(Collected data)
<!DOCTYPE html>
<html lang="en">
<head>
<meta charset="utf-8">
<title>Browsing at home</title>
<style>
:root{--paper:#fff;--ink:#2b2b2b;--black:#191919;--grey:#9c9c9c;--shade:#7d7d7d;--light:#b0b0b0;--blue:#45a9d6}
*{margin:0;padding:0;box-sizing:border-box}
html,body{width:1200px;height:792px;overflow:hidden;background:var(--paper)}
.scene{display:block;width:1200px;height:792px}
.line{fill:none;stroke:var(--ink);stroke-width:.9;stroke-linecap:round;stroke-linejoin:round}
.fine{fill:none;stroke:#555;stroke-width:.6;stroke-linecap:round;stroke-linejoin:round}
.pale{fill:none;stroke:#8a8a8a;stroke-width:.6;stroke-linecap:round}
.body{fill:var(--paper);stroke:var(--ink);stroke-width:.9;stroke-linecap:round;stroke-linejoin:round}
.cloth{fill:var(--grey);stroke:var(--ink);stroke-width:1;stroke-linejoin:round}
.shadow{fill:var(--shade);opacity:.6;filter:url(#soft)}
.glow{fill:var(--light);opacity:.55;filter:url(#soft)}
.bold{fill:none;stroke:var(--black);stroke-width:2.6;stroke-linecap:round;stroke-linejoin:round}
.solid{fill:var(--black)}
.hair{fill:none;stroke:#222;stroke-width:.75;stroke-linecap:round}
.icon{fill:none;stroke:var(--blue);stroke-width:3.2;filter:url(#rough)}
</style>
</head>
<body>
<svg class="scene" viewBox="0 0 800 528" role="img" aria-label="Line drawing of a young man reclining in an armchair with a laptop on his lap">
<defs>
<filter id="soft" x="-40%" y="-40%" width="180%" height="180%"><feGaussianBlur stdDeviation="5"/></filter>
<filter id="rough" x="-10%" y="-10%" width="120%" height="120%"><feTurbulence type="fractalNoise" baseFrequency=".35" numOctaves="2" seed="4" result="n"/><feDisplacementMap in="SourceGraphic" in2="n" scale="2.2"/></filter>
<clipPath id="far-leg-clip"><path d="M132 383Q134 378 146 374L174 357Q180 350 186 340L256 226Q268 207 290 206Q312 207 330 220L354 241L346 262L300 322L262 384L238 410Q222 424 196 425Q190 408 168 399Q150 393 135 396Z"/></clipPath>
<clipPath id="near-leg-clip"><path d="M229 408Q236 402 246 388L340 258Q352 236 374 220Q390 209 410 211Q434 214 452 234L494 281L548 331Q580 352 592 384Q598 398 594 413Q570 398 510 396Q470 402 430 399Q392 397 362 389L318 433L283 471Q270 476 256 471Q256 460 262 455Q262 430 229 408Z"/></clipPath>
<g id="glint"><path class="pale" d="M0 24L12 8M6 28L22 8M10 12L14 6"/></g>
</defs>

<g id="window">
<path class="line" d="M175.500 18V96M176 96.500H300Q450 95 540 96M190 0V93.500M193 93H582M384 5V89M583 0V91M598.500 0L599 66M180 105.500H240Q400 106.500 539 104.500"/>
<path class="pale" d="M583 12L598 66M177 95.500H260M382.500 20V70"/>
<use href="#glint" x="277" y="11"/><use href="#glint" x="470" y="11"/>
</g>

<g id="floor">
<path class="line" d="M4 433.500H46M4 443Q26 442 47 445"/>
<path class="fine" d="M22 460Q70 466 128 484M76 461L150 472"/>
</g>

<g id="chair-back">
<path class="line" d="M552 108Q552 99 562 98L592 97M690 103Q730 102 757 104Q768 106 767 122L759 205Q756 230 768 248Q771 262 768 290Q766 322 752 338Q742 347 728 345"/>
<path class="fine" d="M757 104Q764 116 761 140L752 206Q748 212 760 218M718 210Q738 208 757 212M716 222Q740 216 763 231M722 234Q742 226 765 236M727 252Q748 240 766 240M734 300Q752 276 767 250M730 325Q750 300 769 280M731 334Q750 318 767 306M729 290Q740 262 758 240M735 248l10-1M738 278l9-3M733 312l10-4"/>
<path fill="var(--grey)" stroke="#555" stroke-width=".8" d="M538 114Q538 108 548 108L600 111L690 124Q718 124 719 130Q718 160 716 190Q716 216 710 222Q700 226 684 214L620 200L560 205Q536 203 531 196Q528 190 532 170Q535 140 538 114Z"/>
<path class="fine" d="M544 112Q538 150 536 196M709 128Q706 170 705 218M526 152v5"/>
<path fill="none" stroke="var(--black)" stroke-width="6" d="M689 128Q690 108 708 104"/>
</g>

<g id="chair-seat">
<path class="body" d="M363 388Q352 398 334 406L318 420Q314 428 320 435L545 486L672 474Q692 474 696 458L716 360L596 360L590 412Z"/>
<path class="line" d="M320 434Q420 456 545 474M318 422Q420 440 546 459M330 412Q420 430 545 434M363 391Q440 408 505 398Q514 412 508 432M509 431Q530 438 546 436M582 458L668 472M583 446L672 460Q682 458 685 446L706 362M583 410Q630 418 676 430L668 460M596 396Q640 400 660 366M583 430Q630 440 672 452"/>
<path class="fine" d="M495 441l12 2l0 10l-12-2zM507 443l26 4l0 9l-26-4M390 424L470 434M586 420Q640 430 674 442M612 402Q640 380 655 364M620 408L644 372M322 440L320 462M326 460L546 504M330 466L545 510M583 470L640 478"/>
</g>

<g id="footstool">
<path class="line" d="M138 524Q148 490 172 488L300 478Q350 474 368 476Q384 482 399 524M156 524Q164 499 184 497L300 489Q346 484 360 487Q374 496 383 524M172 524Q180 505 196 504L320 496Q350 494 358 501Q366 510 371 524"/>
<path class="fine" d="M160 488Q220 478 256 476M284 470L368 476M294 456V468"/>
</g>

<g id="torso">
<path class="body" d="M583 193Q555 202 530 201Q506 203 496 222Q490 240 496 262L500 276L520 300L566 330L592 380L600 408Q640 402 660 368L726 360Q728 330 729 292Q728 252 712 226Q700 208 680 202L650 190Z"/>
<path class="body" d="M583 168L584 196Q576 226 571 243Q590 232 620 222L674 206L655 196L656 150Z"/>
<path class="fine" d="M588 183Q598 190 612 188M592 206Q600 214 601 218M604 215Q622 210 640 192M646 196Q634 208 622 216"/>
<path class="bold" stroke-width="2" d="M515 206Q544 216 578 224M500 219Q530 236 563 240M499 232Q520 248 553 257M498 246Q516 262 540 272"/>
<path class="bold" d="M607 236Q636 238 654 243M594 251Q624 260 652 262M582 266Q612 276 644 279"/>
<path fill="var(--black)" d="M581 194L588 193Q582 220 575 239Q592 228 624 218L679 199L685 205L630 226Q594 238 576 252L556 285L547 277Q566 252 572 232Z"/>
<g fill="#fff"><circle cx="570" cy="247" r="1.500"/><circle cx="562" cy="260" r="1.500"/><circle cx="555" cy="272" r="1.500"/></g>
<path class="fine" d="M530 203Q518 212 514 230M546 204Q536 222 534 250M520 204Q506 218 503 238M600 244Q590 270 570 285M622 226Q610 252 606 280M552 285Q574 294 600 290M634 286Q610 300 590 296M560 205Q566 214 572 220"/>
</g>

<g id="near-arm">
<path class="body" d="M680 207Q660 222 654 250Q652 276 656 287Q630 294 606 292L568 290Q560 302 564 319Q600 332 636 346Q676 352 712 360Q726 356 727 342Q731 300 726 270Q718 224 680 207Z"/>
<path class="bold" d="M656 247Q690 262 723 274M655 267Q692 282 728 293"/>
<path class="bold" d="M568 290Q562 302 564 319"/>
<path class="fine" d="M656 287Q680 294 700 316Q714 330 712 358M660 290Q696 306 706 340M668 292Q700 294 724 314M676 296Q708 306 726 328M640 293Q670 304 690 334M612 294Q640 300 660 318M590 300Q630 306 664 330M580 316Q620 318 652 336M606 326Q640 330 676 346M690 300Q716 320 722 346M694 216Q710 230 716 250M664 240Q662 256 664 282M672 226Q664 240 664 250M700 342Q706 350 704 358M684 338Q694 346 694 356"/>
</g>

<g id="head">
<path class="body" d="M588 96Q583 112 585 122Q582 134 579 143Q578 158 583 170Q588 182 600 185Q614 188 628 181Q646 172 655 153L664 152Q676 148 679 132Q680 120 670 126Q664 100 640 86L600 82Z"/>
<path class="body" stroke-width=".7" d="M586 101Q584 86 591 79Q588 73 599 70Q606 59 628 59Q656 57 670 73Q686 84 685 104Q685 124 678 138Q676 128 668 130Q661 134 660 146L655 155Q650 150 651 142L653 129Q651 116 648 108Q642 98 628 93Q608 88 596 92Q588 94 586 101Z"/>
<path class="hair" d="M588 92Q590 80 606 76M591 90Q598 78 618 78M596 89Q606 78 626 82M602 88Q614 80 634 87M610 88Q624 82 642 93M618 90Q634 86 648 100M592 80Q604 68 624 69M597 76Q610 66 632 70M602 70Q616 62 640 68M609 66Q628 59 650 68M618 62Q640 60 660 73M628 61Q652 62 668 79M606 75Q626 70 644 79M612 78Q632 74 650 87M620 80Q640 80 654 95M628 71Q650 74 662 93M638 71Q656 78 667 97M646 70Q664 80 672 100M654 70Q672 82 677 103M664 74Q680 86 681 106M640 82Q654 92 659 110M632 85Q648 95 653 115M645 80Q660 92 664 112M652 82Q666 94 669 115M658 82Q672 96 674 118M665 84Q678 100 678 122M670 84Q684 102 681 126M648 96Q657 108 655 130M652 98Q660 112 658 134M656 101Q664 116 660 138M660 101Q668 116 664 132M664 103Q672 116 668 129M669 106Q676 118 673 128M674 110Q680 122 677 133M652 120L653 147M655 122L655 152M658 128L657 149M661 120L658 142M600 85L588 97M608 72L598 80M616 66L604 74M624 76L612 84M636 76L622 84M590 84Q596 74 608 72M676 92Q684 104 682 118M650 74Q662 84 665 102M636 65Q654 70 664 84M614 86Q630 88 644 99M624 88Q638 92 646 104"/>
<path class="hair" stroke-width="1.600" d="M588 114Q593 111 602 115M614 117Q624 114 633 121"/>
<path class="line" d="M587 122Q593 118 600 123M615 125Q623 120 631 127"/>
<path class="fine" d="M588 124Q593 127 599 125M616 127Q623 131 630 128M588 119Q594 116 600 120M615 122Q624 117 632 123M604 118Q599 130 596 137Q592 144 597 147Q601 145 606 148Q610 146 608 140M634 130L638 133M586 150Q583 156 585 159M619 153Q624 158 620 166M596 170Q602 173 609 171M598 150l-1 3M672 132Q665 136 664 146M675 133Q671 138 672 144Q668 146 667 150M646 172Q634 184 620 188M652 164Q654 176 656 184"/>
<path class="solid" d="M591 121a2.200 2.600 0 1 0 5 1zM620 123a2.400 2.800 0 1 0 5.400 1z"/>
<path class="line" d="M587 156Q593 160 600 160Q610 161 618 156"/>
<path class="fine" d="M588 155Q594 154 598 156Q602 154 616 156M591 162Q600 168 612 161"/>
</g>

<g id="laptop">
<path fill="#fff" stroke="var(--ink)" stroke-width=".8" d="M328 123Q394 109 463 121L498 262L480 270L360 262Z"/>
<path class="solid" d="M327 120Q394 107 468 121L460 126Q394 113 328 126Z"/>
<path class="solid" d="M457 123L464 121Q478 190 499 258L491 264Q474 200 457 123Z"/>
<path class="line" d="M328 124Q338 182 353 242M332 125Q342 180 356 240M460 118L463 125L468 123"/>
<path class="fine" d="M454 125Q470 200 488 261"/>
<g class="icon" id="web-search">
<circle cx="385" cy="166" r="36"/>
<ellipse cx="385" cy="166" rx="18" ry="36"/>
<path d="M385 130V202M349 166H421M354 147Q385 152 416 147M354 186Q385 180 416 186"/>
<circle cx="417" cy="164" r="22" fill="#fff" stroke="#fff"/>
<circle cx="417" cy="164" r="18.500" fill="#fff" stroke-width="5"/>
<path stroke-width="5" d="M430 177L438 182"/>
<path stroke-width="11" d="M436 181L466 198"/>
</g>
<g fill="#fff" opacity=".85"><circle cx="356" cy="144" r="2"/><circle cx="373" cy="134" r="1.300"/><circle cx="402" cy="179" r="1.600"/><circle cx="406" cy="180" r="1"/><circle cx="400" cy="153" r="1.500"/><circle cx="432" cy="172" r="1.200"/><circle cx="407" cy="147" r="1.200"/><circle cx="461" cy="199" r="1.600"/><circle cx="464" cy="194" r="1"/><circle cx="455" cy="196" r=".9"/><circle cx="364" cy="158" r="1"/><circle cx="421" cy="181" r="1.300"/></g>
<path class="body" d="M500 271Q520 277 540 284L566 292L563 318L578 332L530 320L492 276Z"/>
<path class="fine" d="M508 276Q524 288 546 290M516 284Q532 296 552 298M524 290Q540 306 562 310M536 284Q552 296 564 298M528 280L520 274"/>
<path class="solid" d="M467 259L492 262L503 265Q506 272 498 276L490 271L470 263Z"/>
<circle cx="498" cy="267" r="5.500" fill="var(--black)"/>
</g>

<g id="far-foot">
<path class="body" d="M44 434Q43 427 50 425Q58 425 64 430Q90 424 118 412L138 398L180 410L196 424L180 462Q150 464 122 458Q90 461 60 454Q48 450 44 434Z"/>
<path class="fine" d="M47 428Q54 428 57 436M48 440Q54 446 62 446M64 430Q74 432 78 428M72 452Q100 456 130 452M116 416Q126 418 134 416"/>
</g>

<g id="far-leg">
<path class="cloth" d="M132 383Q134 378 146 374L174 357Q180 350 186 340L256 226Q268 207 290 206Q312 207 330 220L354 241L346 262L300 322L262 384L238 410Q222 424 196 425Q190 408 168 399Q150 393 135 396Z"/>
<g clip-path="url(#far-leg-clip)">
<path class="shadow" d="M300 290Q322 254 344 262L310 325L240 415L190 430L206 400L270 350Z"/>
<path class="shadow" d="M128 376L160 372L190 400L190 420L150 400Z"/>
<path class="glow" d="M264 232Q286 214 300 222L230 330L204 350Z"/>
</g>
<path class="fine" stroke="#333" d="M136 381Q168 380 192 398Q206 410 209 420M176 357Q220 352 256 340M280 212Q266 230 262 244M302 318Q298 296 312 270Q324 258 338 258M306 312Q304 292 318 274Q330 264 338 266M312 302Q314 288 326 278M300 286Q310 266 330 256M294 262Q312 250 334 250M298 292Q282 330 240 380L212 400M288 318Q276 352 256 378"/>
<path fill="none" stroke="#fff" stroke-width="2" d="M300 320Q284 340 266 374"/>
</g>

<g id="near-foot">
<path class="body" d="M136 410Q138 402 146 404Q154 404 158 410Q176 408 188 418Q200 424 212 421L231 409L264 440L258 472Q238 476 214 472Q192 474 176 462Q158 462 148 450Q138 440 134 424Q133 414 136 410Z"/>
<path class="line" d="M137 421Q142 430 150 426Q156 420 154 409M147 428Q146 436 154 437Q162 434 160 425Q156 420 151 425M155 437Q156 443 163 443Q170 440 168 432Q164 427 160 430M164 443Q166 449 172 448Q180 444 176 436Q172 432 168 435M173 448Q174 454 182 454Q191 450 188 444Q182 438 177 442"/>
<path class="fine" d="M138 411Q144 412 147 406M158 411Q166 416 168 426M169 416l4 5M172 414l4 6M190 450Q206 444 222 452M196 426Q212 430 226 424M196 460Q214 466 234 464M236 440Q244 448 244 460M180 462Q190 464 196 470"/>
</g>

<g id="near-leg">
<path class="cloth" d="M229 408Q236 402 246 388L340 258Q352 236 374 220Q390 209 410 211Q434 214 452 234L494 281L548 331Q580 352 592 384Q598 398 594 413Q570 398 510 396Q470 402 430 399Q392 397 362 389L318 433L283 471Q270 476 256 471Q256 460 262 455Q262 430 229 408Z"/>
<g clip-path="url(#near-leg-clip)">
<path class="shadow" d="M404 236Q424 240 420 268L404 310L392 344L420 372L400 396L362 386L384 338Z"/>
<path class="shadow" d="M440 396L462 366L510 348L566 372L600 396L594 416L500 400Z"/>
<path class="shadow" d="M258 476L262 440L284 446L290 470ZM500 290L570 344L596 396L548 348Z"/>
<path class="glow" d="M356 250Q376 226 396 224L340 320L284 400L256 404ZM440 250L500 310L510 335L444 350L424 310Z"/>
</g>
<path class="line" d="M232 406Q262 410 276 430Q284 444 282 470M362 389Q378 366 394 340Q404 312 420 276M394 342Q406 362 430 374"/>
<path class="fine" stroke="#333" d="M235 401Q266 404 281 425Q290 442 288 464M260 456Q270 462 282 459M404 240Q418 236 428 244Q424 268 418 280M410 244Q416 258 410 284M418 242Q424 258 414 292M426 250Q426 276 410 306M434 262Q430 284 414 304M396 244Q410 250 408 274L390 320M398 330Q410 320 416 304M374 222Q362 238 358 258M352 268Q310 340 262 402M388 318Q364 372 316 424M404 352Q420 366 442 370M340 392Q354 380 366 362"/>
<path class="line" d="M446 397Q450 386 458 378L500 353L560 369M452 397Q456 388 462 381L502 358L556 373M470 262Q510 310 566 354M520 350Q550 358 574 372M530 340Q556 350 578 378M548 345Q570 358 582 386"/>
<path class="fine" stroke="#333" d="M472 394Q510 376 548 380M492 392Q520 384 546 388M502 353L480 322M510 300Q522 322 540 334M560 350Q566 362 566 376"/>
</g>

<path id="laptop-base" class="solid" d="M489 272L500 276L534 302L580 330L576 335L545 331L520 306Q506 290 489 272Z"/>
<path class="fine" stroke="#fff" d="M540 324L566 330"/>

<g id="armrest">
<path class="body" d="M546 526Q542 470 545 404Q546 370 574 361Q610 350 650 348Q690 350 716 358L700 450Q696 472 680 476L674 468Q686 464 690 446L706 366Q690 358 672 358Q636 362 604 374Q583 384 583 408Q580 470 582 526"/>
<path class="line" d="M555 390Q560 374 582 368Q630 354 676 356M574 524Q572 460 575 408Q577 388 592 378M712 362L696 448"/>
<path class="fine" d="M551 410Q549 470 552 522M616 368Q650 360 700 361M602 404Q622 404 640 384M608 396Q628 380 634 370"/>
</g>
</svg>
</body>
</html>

• WORK REQUIRED
Lines with "clipPath" in the records above: copy every one of them.

• SOLUTION TO THE EXERCISE
<clipPath id="far-leg-clip"><path d="M132 383Q134 378 146 374L174 357Q180 350 186 340L256 226Q268 207 290 206Q312 207 330 220L354 241L346 262L300 322L262 384L238 410Q222 424 196 425Q190 408 168 399Q150 393 135 396Z"/></clipPath>
<clipPath id="near-leg-clip"><path d="M229 408Q236 402 246 388L340 258Q352 236 374 220Q390 209 410 211Q434 214 452 234L494 281L548 331Q580 352 592 384Q598 398 594 413Q570 398 510 396Q470 402 430 399Q392 397 362 389L318 433L283 471Q270 476 256 471Q256 460 262 455Q262 430 229 408Z"/></clipPath>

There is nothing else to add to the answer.